Exercise:
In the records below, how many lines hold the word "dark"? Give only the number.

[Collection entries]
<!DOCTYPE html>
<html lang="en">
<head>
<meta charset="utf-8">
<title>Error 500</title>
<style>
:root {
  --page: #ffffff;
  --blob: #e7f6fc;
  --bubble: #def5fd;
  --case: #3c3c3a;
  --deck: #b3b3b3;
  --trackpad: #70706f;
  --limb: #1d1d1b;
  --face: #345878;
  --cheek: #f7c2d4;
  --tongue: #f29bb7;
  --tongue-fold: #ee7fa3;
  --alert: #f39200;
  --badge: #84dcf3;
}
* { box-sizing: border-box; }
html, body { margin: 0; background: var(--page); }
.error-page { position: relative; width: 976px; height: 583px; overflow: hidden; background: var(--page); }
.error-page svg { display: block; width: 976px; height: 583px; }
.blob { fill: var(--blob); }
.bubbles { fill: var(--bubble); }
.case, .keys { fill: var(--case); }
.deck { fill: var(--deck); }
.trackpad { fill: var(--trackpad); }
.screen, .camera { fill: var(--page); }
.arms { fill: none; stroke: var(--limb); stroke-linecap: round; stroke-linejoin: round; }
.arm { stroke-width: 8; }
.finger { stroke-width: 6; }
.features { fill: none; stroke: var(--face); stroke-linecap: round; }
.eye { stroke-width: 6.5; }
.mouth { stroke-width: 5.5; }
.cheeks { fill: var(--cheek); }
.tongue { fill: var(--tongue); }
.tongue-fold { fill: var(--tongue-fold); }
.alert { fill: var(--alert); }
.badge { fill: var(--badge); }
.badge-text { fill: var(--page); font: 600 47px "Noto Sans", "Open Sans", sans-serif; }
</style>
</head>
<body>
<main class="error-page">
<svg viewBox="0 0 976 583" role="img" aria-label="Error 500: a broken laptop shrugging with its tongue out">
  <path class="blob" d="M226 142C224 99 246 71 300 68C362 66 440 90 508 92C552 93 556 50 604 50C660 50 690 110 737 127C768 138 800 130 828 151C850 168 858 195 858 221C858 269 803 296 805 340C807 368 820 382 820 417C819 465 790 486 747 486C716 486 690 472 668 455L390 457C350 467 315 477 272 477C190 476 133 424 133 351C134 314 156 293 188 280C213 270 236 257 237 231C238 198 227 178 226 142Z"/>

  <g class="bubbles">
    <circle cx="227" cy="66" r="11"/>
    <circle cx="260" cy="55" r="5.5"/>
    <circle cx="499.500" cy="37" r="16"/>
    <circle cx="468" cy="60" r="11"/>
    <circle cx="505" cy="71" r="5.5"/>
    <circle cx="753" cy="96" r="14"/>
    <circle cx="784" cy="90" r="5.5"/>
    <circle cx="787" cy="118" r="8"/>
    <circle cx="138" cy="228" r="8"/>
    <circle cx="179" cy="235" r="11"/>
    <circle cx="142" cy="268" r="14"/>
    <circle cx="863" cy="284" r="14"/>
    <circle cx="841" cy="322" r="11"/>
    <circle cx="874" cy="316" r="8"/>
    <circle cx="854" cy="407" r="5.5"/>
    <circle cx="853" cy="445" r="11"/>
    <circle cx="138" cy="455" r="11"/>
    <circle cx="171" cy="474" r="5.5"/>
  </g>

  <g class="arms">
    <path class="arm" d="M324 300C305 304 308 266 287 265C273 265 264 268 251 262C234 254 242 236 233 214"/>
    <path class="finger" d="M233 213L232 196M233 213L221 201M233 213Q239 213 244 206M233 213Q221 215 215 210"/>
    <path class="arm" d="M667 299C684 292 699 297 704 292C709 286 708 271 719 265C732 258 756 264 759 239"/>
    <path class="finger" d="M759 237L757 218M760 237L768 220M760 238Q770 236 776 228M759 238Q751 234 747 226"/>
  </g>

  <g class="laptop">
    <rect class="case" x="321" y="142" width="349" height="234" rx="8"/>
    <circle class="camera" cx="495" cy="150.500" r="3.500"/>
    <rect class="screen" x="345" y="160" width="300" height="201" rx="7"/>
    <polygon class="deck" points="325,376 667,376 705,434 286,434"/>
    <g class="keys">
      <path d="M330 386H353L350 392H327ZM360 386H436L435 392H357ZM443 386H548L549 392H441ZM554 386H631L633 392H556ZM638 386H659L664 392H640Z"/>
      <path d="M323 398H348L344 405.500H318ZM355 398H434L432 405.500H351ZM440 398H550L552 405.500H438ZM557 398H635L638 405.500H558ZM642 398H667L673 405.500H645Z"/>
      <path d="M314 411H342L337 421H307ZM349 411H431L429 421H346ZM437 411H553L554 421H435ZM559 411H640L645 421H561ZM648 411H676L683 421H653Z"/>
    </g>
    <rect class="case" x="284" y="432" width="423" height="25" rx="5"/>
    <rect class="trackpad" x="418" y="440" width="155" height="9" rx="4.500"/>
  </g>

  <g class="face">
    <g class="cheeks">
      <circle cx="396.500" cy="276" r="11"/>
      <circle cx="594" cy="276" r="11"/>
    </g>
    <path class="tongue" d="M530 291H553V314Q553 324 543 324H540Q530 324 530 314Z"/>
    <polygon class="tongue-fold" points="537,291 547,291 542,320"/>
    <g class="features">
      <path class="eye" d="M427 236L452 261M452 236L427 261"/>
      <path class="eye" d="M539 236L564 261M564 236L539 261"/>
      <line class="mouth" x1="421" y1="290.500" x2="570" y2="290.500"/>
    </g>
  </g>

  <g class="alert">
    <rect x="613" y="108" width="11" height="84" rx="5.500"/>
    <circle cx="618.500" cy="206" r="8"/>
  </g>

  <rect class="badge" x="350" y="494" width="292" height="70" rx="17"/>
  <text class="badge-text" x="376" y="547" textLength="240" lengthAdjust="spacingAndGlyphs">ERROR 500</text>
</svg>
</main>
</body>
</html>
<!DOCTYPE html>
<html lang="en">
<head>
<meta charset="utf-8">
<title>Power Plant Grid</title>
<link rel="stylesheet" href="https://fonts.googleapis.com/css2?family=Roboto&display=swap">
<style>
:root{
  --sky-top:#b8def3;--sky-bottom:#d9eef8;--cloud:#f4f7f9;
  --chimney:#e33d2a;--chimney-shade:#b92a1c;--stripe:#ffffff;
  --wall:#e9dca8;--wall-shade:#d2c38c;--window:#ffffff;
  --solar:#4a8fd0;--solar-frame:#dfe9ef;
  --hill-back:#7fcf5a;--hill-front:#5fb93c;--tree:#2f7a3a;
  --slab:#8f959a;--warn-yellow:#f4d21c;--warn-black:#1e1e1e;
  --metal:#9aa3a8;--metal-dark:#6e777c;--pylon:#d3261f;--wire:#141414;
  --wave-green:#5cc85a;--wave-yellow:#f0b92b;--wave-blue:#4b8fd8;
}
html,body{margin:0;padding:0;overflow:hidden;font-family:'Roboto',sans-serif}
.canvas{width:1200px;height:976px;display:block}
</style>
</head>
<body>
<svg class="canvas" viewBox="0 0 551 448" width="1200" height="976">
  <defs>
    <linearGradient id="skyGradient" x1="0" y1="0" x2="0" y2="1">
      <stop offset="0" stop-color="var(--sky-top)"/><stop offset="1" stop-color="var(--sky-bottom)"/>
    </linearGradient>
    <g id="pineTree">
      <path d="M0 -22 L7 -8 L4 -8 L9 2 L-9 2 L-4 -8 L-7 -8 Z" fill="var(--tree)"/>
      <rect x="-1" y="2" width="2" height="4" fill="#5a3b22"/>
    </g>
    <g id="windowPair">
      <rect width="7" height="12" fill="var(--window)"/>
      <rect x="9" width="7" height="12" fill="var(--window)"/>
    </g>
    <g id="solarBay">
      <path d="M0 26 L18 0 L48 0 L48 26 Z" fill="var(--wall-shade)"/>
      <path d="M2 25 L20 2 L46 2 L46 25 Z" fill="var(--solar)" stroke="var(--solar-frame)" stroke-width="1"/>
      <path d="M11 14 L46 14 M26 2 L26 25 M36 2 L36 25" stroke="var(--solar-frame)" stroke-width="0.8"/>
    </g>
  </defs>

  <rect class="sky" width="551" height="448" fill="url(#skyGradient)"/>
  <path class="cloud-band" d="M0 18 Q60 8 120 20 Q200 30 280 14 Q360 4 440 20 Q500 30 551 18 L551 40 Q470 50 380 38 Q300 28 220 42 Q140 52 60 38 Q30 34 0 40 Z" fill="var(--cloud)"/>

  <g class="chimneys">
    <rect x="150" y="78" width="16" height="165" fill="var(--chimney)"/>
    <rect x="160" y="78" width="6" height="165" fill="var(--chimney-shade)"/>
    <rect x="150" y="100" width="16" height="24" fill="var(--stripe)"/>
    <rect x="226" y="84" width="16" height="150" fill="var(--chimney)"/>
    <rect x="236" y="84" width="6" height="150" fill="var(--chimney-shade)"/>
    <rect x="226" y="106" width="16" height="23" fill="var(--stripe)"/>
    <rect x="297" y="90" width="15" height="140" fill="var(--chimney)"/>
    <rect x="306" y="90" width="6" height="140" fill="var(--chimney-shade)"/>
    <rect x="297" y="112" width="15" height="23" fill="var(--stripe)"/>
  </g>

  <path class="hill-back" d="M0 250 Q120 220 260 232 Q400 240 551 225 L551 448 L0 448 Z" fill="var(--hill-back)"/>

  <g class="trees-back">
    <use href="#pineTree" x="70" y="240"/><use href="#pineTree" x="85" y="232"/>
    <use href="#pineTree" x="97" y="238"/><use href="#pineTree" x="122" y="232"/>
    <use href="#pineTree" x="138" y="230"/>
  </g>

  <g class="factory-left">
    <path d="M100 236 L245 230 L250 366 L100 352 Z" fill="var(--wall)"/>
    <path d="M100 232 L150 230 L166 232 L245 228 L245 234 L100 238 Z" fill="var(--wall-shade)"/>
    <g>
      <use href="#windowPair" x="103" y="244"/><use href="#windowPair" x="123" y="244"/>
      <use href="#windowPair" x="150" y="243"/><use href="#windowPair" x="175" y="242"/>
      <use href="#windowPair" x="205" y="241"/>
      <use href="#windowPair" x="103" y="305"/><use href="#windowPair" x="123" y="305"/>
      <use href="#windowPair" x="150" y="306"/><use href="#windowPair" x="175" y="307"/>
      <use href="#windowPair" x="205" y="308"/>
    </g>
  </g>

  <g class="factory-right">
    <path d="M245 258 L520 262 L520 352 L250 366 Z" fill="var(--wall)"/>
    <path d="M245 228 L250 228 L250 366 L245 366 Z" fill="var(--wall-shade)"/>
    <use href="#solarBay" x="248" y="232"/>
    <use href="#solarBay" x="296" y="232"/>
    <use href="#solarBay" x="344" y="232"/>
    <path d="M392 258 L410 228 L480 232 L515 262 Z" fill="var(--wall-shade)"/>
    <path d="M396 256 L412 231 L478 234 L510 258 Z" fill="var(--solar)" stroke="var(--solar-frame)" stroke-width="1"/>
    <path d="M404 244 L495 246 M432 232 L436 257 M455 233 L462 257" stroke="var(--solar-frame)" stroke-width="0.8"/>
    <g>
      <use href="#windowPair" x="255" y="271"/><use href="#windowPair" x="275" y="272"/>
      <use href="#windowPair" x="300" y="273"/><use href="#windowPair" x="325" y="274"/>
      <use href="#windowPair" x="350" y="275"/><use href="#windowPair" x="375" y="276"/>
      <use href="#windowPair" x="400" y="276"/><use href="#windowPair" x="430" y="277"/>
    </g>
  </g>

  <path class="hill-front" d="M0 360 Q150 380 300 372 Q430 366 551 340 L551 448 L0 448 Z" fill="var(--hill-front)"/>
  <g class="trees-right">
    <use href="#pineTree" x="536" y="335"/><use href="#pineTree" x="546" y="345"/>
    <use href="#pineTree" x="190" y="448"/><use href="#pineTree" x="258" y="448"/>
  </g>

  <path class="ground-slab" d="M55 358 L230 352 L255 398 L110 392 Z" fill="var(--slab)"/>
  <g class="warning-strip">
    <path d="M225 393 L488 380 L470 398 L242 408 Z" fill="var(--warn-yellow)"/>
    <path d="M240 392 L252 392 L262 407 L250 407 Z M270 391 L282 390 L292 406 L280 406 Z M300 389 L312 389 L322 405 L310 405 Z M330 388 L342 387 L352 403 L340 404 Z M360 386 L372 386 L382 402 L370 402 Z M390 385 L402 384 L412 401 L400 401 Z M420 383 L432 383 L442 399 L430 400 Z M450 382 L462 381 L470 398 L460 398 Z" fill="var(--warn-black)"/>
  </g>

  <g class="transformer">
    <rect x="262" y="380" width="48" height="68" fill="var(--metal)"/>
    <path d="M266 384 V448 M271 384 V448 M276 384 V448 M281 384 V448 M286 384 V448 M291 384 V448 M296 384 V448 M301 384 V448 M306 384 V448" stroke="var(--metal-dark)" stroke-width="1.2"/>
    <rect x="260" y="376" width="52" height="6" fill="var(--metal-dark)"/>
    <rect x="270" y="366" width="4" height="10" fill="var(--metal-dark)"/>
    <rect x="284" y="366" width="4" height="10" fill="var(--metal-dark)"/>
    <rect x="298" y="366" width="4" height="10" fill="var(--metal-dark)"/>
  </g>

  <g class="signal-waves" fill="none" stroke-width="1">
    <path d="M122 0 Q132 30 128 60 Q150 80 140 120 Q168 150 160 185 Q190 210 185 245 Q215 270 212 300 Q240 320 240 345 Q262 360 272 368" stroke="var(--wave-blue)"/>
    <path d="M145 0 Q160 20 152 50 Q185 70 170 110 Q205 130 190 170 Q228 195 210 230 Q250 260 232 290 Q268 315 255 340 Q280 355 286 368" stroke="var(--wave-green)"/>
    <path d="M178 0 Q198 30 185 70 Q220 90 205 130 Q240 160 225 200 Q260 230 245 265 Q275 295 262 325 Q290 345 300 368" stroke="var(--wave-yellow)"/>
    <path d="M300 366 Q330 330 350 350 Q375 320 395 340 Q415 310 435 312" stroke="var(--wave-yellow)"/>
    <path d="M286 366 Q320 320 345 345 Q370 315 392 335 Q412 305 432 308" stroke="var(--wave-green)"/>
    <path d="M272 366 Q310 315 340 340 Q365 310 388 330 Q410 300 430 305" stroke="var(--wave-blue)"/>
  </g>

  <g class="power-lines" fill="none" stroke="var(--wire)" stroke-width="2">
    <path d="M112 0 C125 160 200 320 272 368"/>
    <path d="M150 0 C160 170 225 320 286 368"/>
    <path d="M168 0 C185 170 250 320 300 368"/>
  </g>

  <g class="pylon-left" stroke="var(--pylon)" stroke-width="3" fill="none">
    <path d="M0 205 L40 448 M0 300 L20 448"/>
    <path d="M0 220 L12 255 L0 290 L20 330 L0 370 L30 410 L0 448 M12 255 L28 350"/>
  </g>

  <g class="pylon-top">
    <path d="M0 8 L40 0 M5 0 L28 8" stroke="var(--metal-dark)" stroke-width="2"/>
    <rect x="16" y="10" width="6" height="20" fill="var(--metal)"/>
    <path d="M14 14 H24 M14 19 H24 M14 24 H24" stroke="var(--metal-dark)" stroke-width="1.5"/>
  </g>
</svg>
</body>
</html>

Reply:
8